Lembeh is every underwater photographer’s paradise. Divers fly in from the world over to fin across dark, sandy seabeds with the hope of finding rare creatures, some as tiny as a grain of rice and some found nowhere else on Earth. If you’re headed to the muck diving capital of the world, you better cross your fingers and hope you find these five incredible marine animals in Lembeh:
The blue-ringed octopus
Say hello to the blue-ringed octopus, one of the world’s most venomous animals. It’s tiny – about the size of a golf ball – but its venom is 1,000 times (at the very least) more powerful than cyanide and it carries enough poison to kill about 26 adults in a matter of minutes. It flashes its remarkable striking blue rings as a warning to potential predators, and if a human were to get nipped, possible consequences include vomitting, numbness, suffocation, and even death. Blue-ringed octopus venom has no known antidote.
The Lembeh seadragon
In 2006, the Lembeh seadragon (Kyonemichthys rumengani) was discovered in Lembeh by a dive guide named Noldy Rumengan. That’s how new it is to the human world! This tiny animal is extremely thin (about 1mm), making it a super tough subject to shoot. It doesn’t help that the Lembeh seadragon is brown in colour (to most divers it looks like some bit of coral) and it hangs onto overhanging walls and crevices with its tail – constantly moving when the current hits.

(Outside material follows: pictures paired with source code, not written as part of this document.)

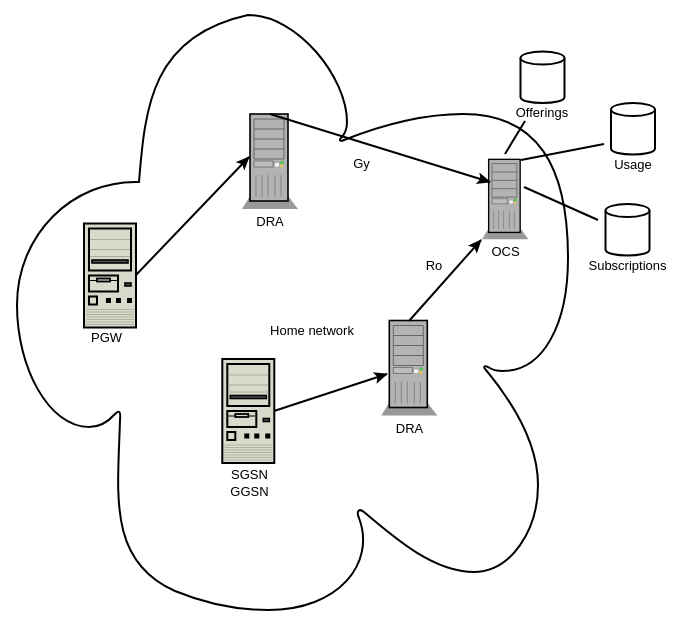
<!DOCTYPE html>
<html lang="en">
<head>
<meta charset="utf-8">
<title>Home network charging diagram</title>
<style>
:root {
  --ink: #000;
  --paper: #fff;
  --server: #b3b3b3;
  --server-base: #999;
  --server-line: #666;
  --gateway: #d9dacb;
  --gateway-line: #a9ab98;
}
* { box-sizing: border-box; }
body { margin: 0; background: var(--paper); }
.diagram {
  position: relative;
  width: 684px;
  height: 624px;
  overflow: hidden;
  background: var(--paper);
  color: var(--ink);
  font: 13px/17px "Liberation Sans", Arial, sans-serif;
}
.drawing { position: absolute; inset: 0; display: block; }
.outline { fill: none; stroke: var(--ink); stroke-width: 2; }
.label {
  position: absolute;
  margin: 0;
  transform: translateX(-50%);
  text-align: center;
  white-space: nowrap;
}
.offerings { left: 542px; top: 104px; }
.usage { left: 633px; top: 156px; }
.subscriptions { left: 627.5px; top: 257px; }
.ocs { left: 505.5px; top: 243px; }
.gy { left: 361.5px; top: 155px; }
.ro { left: 434px; top: 257px; }
.dra-upper { left: 270px; top: 213px; }
.dra-lower { left: 409.5px; top: 420px; }
.pgw { left: 106.5px; top: 329px; }
.gsn { left: 249.5px; top: 466px; }
.home-network { left: 312px; top: 322px; }
</style>
</head>
<body>
<main class="diagram">
  <svg class="drawing" width="684" height="624" viewBox="0 0 684 624" aria-hidden="true">
    <defs>
      <marker id="arrowhead" markerUnits="userSpaceOnUse" markerWidth="16" markerHeight="14" refX="14" refY="7" orient="auto">
        <path d="M15 7 L1 1 L4 7 L1 13 Z" fill="var(--ink)"/>
      </marker>
      <g id="server">
        <path d="M8 83 L0 96 H56 L46 83 Z" fill="var(--server-base)"/>
        <rect x="8" y="1" width="38" height="87" fill="var(--server)" stroke="var(--ink)" stroke-width="1.6"/>
        <path d="M12 6 H42 V46 H12 Z M12 16 H42 M12 26 H42 M12 36 H42" fill="none" stroke="var(--server-line)"/>
        <rect x="12" y="48" width="19" height="6" fill="#bdbdbd" stroke="var(--server-line)" stroke-width=".8"/>
        <rect x="32.5" y="49.5" width="5" height="4.5" fill="#f2f2f2" stroke="#888" stroke-width=".5"/>
        <circle cx="40" cy="49.5" r="1.8" fill="#4fc64a"/>
        <circle cx="39.5" cy="53" r="1.5" fill="#e4c84c"/>
        <path d="M14 62 V84 M20 62 V84 M26 62 V84 M33 62 V84 M39 62 V84" stroke="#858585"/>
      </g>
      <g id="gateway">
        <rect x="1" y="1" width="52" height="104" fill="var(--gateway)" stroke="var(--ink)" stroke-width="2"/>
        <path d="M3 87 H51 M3 89.5 H51 M3 92 H51 M3 94.5 H51 M3 97 H51 M3 99.5 H51 M3 102 H51" stroke="var(--gateway-line)" stroke-width=".8"/>
        <rect x="6" y="6" width="42" height="42" fill="var(--gateway)" stroke="var(--ink)" stroke-width="2"/>
        <path d="M7 17 H47 M7 27 H47 M7 34 H47" stroke="var(--gateway-line)"/>
        <rect x="9" y="37.5" width="36" height="3" fill="#555" stroke="var(--ink)" stroke-width="1.6"/>
        <rect x="6" y="53" width="29" height="16" fill="var(--gateway)" stroke="var(--ink)" stroke-width="2"/>
        <path d="M7 58 H34" stroke="var(--ink)"/>
        <rect x="14" y="56" width="13" height="3" fill="var(--gateway)" stroke="var(--ink)" stroke-width="1.8"/>
        <rect x="42" y="60.5" width="6" height="3" fill="#555" stroke="var(--ink)" stroke-width="1.6"/>
        <rect x="6" y="74" width="8" height="8" fill="var(--gateway)" stroke="var(--ink)" stroke-width="2"/>
        <path d="M23 75.500 h5 v5 h-5 Z M33 75.500 h5 v5 h-5 Z M44 75.500 h5 v5 h-5 Z" fill="var(--ink)"/>
      </g>
      <g id="database" fill="var(--paper)" stroke="var(--ink)" stroke-width="2">
        <path d="M1 7 V46 C1 54 45 54 45 46 V7"/>
        <ellipse cx="23" cy="7" rx="22" ry="6.500"/>
      </g>
    </defs>

    <path class="outline" d="M139 182 C145 106 152 36 248 15 C298 15 347 78 347 122 C347 131 344 135 341 138 C339 140 340 142 344 140 C382 125 425 114 463 114 C537 114 568 165 568 258 C568 325 543 371 503 371 C496 371 491 369 488 367 C484 365 483 367 486 370 C519 410 538 448 538 485 C538 530 511 572 474 572 C435 572 398 541 364 512 C359 508 356 511 359 518 C376 563 339 610 268 610 C237 610 204 603 175 591 C107 561 118 493 120 420 C121 411 119 410 115 414 C108 422 99 427 89 427 C49 427 17 368 17 305 C17 235 72 180 139 182 Z"/>

    <g id="data-stores">
      <use href="#database" x="519.500" y="51"/>
      <use href="#database" x="610" y="102.500"/>
      <use href="#database" x="604.500" y="203.500"/>
    </g>

    <g id="network-nodes">
      <use href="#gateway" x="83" y="222.500"/>
      <use href="#gateway" x="221.300" y="358"/>
      <use href="#server" x="242" y="113"/>
      <use href="#server" x="381.300" y="319.500"/>
      <use href="#server" transform="translate(482 158.500) scale(.83 .84)"/>
    </g>

    <g id="store-links" class="outline">
      <line x1="505" y1="154" x2="525" y2="121"/>
      <line x1="521" y1="160" x2="604" y2="144"/>
      <line x1="524" y1="187" x2="598" y2="220"/>
    </g>

    <g id="signalling-links" class="outline" marker-end="url(#arrowhead)">
      <line x1="136" y1="275" x2="249" y2="157" marker-end="url(#arrowhead)"/>
      <line x1="270" y1="114" x2="490" y2="182" marker-end="url(#arrowhead)"/>
      <line x1="274" y1="411" x2="387" y2="374" marker-end="url(#arrowhead)"/>
      <line x1="409" y1="321" x2="481" y2="240" marker-end="url(#arrowhead)"/>
    </g>
  </svg>

  <p class="label offerings">Offerings</p>
  <p class="label usage">Usage</p>
  <p class="label subscriptions">Subscriptions</p>
  <p class="label ocs">OCS</p>
  <p class="label gy">Gy</p>
  <p class="label ro">Ro</p>
  <p class="label dra-upper">DRA</p>
  <p class="label dra-lower">DRA</p>
  <p class="label pgw">PGW</p>
  <p class="label gsn">SGSN<br>GGSN</p>
  <p class="label home-network">Home network</p>
</main>
</body>
</html>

The mimic octopus
The title of the ocean’s master of disguise undoubtedly belongs to the mimic octopus. The first time this amazing shapeshifter was documented was in 1998 off the coast of Indonesia, so it still remains a mysterious underwater alien to both divers and scientists alike. Its mimicry of various deadly creatures such as lionfish and sea snakes is absolutely intriguing (and useful), making it easier for the intelligent octopus to eat and avoid being eaten.
The hairy frogfish
The hairy frogfish is one strange looking thing. It looks very much like a large blob (or a piece of coral with real trippy eyes) and has an even weirder way of getting from place to place. Instead of swimming, the hairy frogfish uses its wide fins to move about along the seabed. When it’s time to eat, one thing they like to do is wave this extra-long, worm-like spine they have on their dorsal fins in front of their mouths to lure prey within striking distance. And then *boom*, dinner is served.
Also read: 10 underwater macro photography tips
The bobbit worm
Ah, the bobbit worm. To many, it’s the stuff of nightmares. Commonly found during night dives, the terrifying bobbit worm can reach lengths of up to 10 feet. If you really think about it, that makes it way taller than the average human.
For food, they bury themselves in the seabed and once they sense something tasty swimming right above them, they use their razor sharp teeth and incredible speed to grab hold of it before dragging their prey into
the depths of hell the sand. The feasting then begins. Careful not to get too close, they cause humans a lot of pain by inflicting a nasty bite.
About Dive Into Lembeh
Without Dive Into Lembeh’s (DIL) sharp-eyed guides, we wouldn’t have been able to spot all these rare macro critters. Dive Into Lembeh is a boutique dive resort is helmed by industry veterans, Steve and Miranda Coverdale – the duo ran the nearby Kungkungan Bay Resort for a long time before their DIL days.
Aside from the excellent service, one of the greatest things about DIL is that their house reefs are Hairball and Aw Shucks – two very popular dive sites that are home to creatures like the hairy frogfish and even the mimic octopus. So essentially, you don’t need to go too far to find what you’re hoping to spot.
For photographers, there’s a super spacious and well-lit camera room where you can set up your underwater kit and charge batteries at your very own station. Massive camera (and gear) rinse tanks are located just outside the room, and the dive centre is right next door, so everything’s accessible and made easy for you. Almost all key dive sites are no more than 15 minutes away from DIL, and after each dive you’re brought back to the resort for the surface interval.
The rooms at DIL truly define the resort’s ‘affordable luxury’ belief. Each bungalow features satellite TV with what seems to be an endless amount of channels, a water dispenser, air-con, a minibar, a day bed, and – perhaps best of all – a private Japanese onsen on the veranda that’s warm and ready for you after each day’s final dive. If that’s not enough, feel free to take a dip in the main pool and lounge around on the sunchairs between dives.